During Fr. Keating's term as abbot at St. Joseph's and in response to the reforms of Vatican II, he invited teachers from the East to the monastery. As a result of this exposure to Eastern spiritual traditions, Fr. Keating and several of the monks at St. Joseph's were led to develop the modern form of Christian contemplative prayer called Centering Prayer. Fr. Keating was a central figure in the initiation of the Centering Prayer movement. He offered Centering Prayer workshops and retreats to clergy and laypeople and authored articles and books on the method and fruits of Centering Prayer. In 1983, he presented a two-week intensive Centering Prayer retreat at the Lama Foundation in San Cristabol, New Mexico, which proved to be a watershed event. Many of the people prominent in the Centering Prayer movement today attended this retreat. Contemplative Outreach was created in 1984 to support the growing spiritual network of Centering Prayer practitioners. Fr. Keating became the community's president in 1985, a position he held until 1999.
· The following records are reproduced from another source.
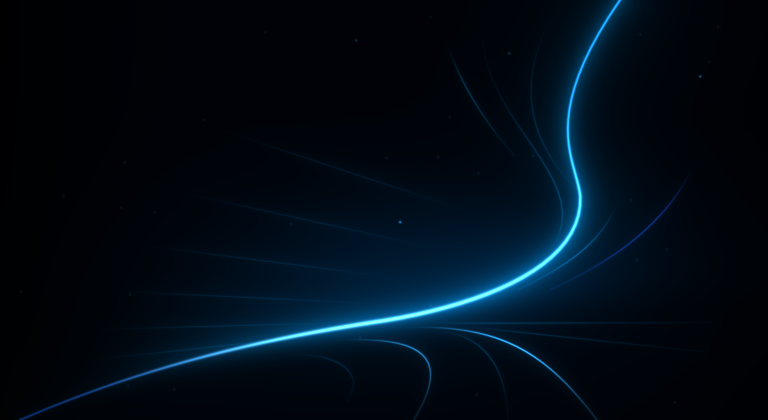
Reproduce this background procedurally as a WebGL 1 fragment shader.

```glsl
precision highp float;
uniform vec2 u_resolution;

const float ASPECT = 1.837;
const vec3 NIGHT = vec3(0.0, 0.007, 0.027);
const vec3 HAZE = vec3(0.0, 0.07, 0.13);
const vec3 GLOW = vec3(0.01, 0.43, 0.66);
const vec3 INDIGO = vec3(0.06, 0.26, 0.75);
const vec3 CYAN = vec3(0.16, 0.65, 0.95);
const vec3 WHITE_HOT = vec3(0.8, 1.0, 1.0);

float hash(vec2 p) {
  return fract(sin(dot(p, vec2(127.1, 311.7))) * 4375.85);
}

vec2 cubic(vec2 a, vec2 b, vec2 c, vec2 d, float t) {
  float s = 1.0 - t;
  return s * s * s * a + 3.0 * s * t * (s * b + t * c) + t * t * t * d;
}

// Distance to a segment and position along it
vec2 segment(vec2 p, vec2 a, vec2 b) {
  vec2 ab = b - a;
  float t = clamp(dot(p - a, ab) / dot(ab, ab), 0.0, 1.0);
  return vec2(length(p - a - ab * t), t);
}

// Distance to a cubic curve and position along it
vec2 curve(vec2 p, vec2 a, vec2 b, vec2 c, vec2 d) {
  const float STEPS = 20.0;
  vec2 nearest = vec2(10.0, 0.0);
  vec2 from = a;
  for (float i = 0.0; i < STEPS; i++) {
    vec2 to = cubic(a, b, c, d, (i + 1.0) / STEPS);
    vec2 hit = segment(p, from, to);
    if (hit.x < nearest.x) nearest = vec2(hit.x, (i + hit.y) / STEPS);
    from = to;
  }
  return nearest;
}

vec2 closer(vec2 a, vec2 b) {
  return a.x < b.x ? a : b;
}

float stroke(float dist, float width, float pixel) {
  float w = width + 0.45 * pixel;
  return exp(-dist * dist / (w * w));
}

// Fine line with a faint halo, brightest at position peak
float strand(vec2 hit, float peak, float pixel) {
  float fade = smoothstep(0.0, peak, hit.y) * (1.0 - 0.8 * smoothstep(peak, 1.0, hit.y));
  return fade * (stroke(hit.x, 0.0012, pixel) + 0.13 * exp(-hit.x / 0.014));
}

// Beams fanning out to the left
float fan(vec2 p, float pixel) {
  float light = 0.0;
  for (float i = 0.0; i < 6.0; i++) {
    float g = i / 5.0;
    vec2 tip = vec2(0.19 + 0.31 * g * g, 0.14 + g * (0.33 + 0.23 * g));
    vec2 root = vec2(0.75 + 0.42 * g, 0.2 + g * (0.13 + 0.15 * g));
    vec2 hit = segment(p, tip, root);
    float fade = smoothstep(0.0, 0.5, hit.y) * (1.0 - smoothstep(0.5, 1.0, hit.y));
    light += fade * (stroke(hit.x, 0.001, pixel) + 0.35 * exp(-hit.x / 0.02));
  }
  return light;
}

float star(vec2 p, vec2 center, float pixel) {
  return stroke(length(p - center), 0.002, pixel);
}

// Sparse faint dust, one speck per chosen cell
float dust(vec2 p, float pixel) {
  vec2 cell = floor(p * 9.0);
  vec2 center = (cell + 0.2 + 0.6 * vec2(hash(cell), hash(cell + 7.0))) / 9.0;
  return step(0.82, hash(cell + 3.0)) * star(p, center, pixel);
}

void main() {
  float pixel = 1.0 / u_resolution.y;
  vec2 p = gl_FragCoord.xy / u_resolution * vec2(ASPECT, 1.0);

  // Background and broad haze
  vec3 color = NIGHT * smoothstep(-0.2, 0.5, p.x) * (1.0 - 0.4 * smoothstep(1.5, 1.84, p.x));
  float above = mix(0.4, 1.0, smoothstep(-0.1, 0.03, p.y - 0.12 - 0.13 * p.x));
  vec2 q = (p - vec2(1.06, 0.32)) / vec2(0.5, 0.22);
  color += HAZE * exp(-dot(q, q)) * above;

  // Main ribbon in three joined curves
  vec2 j1 = vec2(0.921, 0.237);
  vec2 j2 = vec2(1.388, 0.533);
  vec2 low = curve(p, vec2(0.048, 0.0), vec2(0.359, 0.134), vec2(0.646, 0.196), j1);
  vec2 bend = curve(p, j1, vec2(1.172, 0.278), vec2(1.395, 0.373), j2);
  vec2 high = curve(p, j2, vec2(1.378, 0.622), vec2(1.287, 0.718), vec2(1.483, 1.0));
  vec2 ribbon = closer(low, closer(bend + vec2(0.0, 1.0), high + vec2(0.0, 2.0)));
  float rise = smoothstep(0.0, 1.0, ribbon.y);
  float energy = mix(0.12, 1.0, rise) * (1.0 - 0.4 * smoothstep(1.4, 2.9, ribbon.y));
  float halo = 0.7 * exp(-ribbon.x / 0.022) + 0.27 * exp(-ribbon.x / 0.095);
  color += GLOW * halo * energy * above;
  float hot = rise * (1.0 - smoothstep(1.0, 2.8, ribbon.y));
  vec3 core = mix(mix(INDIGO, CYAN, energy), WHITE_HOT, 0.7 * hot);
  color += core * stroke(ribbon.x, 0.0018 + 0.0022 * hot, pixel) * (0.5 + 0.5 * rise);

  // Arcs falling below the ribbon
  vec2 arc = curve(p, vec2(0.96, 0.22), vec2(1.196, 0.23), vec2(1.304, 0.163), vec2(1.428, 0.0));
  color += CYAN * strand(arc, 0.5, pixel);
  arc = curve(p, vec2(0.789, 0.189), vec2(1.017, 0.203), vec2(1.081, 0.151), vec2(0.99, 0.0));
  color += CYAN * 0.65 * strand(arc, 0.45, pixel);
  arc = curve(p, vec2(1.029, 0.213), vec2(1.148, 0.211), vec2(1.211, 0.139), vec2(1.215, 0.0));
  color += GLOW * 0.28 * strand(arc, 0.5, pixel);
  arc = curve(p, vec2(0.67, 0.156), vec2(0.8, 0.163), vec2(0.88, 0.12), vec2(0.83, 0.045));
  color += GLOW * 0.2 * strand(arc, 0.5, pixel);

  // Wisps beside the ribbon
  vec2 wisp = curve(p, vec2(1.667, 0.622), vec2(1.6, 0.47), vec2(1.47, 0.38), vec2(1.316, 0.31));
  color += INDIGO * 0.5 * strand(wisp, 0.4, pixel);
  wisp = curve(p, vec2(1.483, 0.53), vec2(1.44, 0.42), vec2(1.36, 0.37), vec2(1.24, 0.31));
  color += GLOW * 0.4 * strand(wisp, 0.5, pixel);
  wisp = curve(p, vec2(1.067, 0.904), vec2(1.1, 0.8), vec2(1.16, 0.71), vec2(1.23, 0.63));
  color += GLOW * 0.35 * strand(wisp, 0.4, pixel);
  wisp = curve(p, vec2(1.165, 1.0), vec2(1.089, 0.737), vec2(1.435, 0.593), vec2(1.323, 0.414));
  color += GLOW * 0.28 * strand(wisp, 0.8, pixel);
  wisp = curve(p, vec2(1.34, 1.0), vec2(1.22, 0.8), vec2(1.27, 0.66), vec2(1.378, 0.55));
  color += GLOW * 0.2 * strand(wisp, 0.6, pixel);

  // Beams to the left and right
  color += GLOW * 0.13 * fan(p, pixel);
  color += GLOW * 0.25 * strand(segment(p, vec2(1.0, 0.23), vec2(1.7, 0.232)), 0.3, pixel);
  color += GLOW * 0.2 * strand(segment(p, vec2(1.1, 0.224), vec2(1.68, 0.163)), 0.3, pixel);

  // Stars
  float bright = star(p, vec2(0.957, 0.471), pixel) + 0.7 * star(p, vec2(1.675, 0.818), pixel);
  float dim = star(p, vec2(0.852, 0.904), pixel) + star(p, vec2(1.218, 0.873), pixel);
  color += CYAN * (0.7 * bright + 0.25 * dim + 0.1 * dust(p, pixel));

  gl_FragColor = vec4(min(color, 1.0), 1.0);
}
```
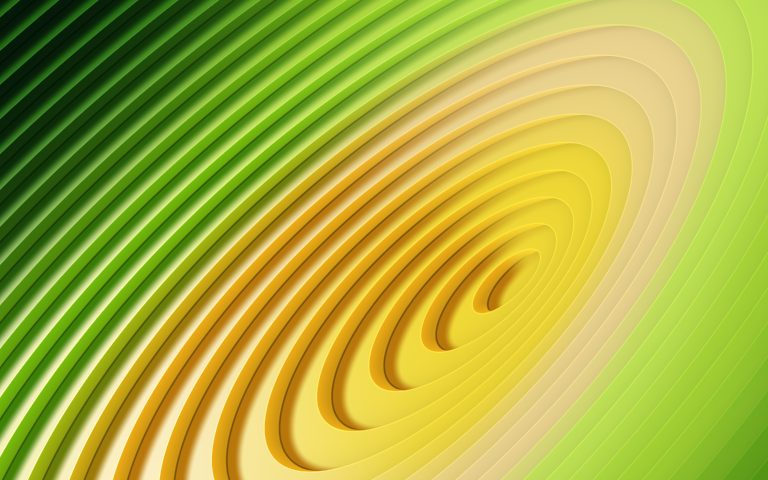
Reproduce this background procedurally as a WebGL 2 fragment shader.

```glsl
#version 300 es
precision highp float;
// A stepped oval pit: nested tilted ellipses, painted from the outermost inward.
// Each step is a hole with a lit wall, a soft shadow and a floor; the wall base
// and the shadow edge are the rim ellipse shifted sideways.
uniform vec2 u_resolution;
out vec4 outColor;

const int RINGS = 28;
const vec2 CENTER = vec2(1.055, 0.414);      // innermost ellipse
const vec2 CENTER_STEP = vec2(-0.0375, -0.0135);
const float WIDTH = 0.070;                   // half width of innermost ellipse
const float WIDTH_STEP = 0.0698;
const float WIDTH_GROWTH = 0.00075;          // quadratic terms of width, center
const float CENTER_DRIFT = 0.00045;
const vec2 AXES = vec2(1.284, 0.499);        // semi axes per half width
const float TILT = 0.75;
const float WALL = 0.031;                    // sideways shift of the wall base
const float SHADOW = 0.053;                  // sideways shift of the shadow edge

const vec3 YELLOW = vec3(0.94, 0.85, 0.21);
const vec3 CREAM = vec3(0.92, 0.83, 0.56);
const vec3 LIME = vec3(0.75, 0.89, 0.33);
const vec3 LEAF = vec3(0.64, 0.82, 0.20);
const vec3 MOSS = vec3(0.30, 0.57, 0.07);
const vec3 GOLD = vec3(0.88, 0.64, 0.08);
const vec3 GRASS = vec3(0.43, 0.70, 0.04);
const vec3 FOREST = vec3(0.16, 0.46, 0.04);
const vec3 NIGHT = vec3(0.02, 0.10, 0.03);
const vec3 GLEAM = vec3(1.00, 0.96, 0.80);
const vec3 EMERALD = vec3(0.22, 0.76, 0.12);
const vec3 SHADE_WARM = vec3(0.82, 0.73, 0.55);
const vec3 SHADE_GREEN = vec3(0.55, 0.72, 0.60);

vec3 floorColor(float ring) {
    vec3 c = mix(YELLOW, CREAM, smoothstep(3.5, 7.0, ring));
    c = mix(c, LIME, smoothstep(8.0, 10.5, ring));
    c = mix(c, LEAF, smoothstep(10.5, 14.5, ring));
    return mix(c, MOSS, smoothstep(14.0, 20.0, ring));
}

vec3 wallColor(float ring) {
    vec3 c = mix(GOLD, GRASS, smoothstep(7.0, 10.5, ring));
    return mix(c, FOREST, smoothstep(11.5, 18.0, ring));
}

// Approximate signed distance to an axis-aligned ellipse
float ellipse(vec2 q, vec2 axes) {
    q += 1e-5;
    float f = length(q / axes);
    return (f - 1.0) * f / length(q / (axes * axes));
}

float coverage(float d, float pixel) {
    return clamp(0.5 - d / pixel, 0.0, 1.0);
}

void main() {
    vec2 p = gl_FragCoord.xy / u_resolution.y;
    float pixel = 1.2 / u_resolution.y;
    float c = cos(TILT), s = sin(TILT);
    mat2 toEllipse = mat2(c, -s, s, c);
    vec2 sideways = toEllipse * vec2(1.0, 0.0);

    // Broad light: dark upper left, pale gloss at left, warmer lower right
    float light = smoothstep(0.10, 0.78, p.x + 0.9 * (1.0 - p.y));
    float gloss = (1.0 - smoothstep(0.2, 1.0, p.x))
                * (1.0 - smoothstep(0.2, 1.15, p.y));
    float warmth = 2.0 * smoothstep(0.6, 1.0, p.x) * (1.0 - smoothstep(0.0, 0.7, p.y));

    vec3 color = floorColor(float(RINGS));
    for (int i = RINGS - 1; i >= 0; i--) {
        float ring = float(i);
        float square = ring * ring;
        vec2 axes = AXES * (WIDTH + WIDTH_STEP * ring + WIDTH_GROWTH * square);
        vec2 center = CENTER + CENTER_STEP * ring + vec2(CENTER_DRIFT * square, 0.0);
        vec2 q = toEllipse * (p - center);

        float rim = ellipse(q, axes);
        float wallBase = ellipse(q - WALL * sideways, axes);
        float shadowEdge = ellipse(q - SHADOW * sideways, axes);
        float lit = smoothstep(0.05, 0.85, q.x / axes.x);

        // Floor with gloss, a faint crease below the rim and a soft shadow
        vec3 plain = floorColor(ring - warmth);
        vec3 wall = mix(wallColor(ring), plain, 0.8 * lit);
        vec3 ground = mix(plain, GLEAM, 0.85 * gloss);
        ground = mix(ground, EMERALD, 0.8 * (1.0 - light));
        ground *= 1.0 - 0.06 * exp(min(rim, 0.0) / 0.02);
        vec3 tint = mix(SHADE_WARM, SHADE_GREEN, smoothstep(7.0, 11.0, ring));
        float shade = smoothstep(-0.014, 0.007, shadowEdge);
        float groundLight = mix(light, mix(0.5, 1.0, light), 1.0 - shade);
        ground = mix(ground, wall * tint, shade * (1.0 - 0.75 * lit));
        ground = mix(NIGHT, ground, groundLight);

        // Wall, darker toward its base, with a thin seam
        float depth = clamp(-rim / 0.024, 0.0, 1.0);
        wall = mix(NIGHT, wall * (1.06 - 0.14 * depth), light);
        vec3 inside = mix(wall, ground, coverage(wallBase, pixel));
        float seam = 1.0 - smoothstep(0.0, 0.0035, abs(wallBase));
        inside *= 1.0 - 0.38 * seam * (1.0 - lit) * smoothstep(0.0, 0.006, -rim);

        // Bright lip around the hole, then the hole itself
        float lip = 1.0 - smoothstep(0.0, 0.004, abs(rim));
        color += 0.07 * lip * vec3(0.8, 1.0, 0.5);
        color = mix(color, inside, coverage(rim, pixel));
    }
    outColor = vec4(clamp(color, 0.0, 1.0), 1.0);
}
```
For more information, visit: http://www.contemplativeoutreach.org/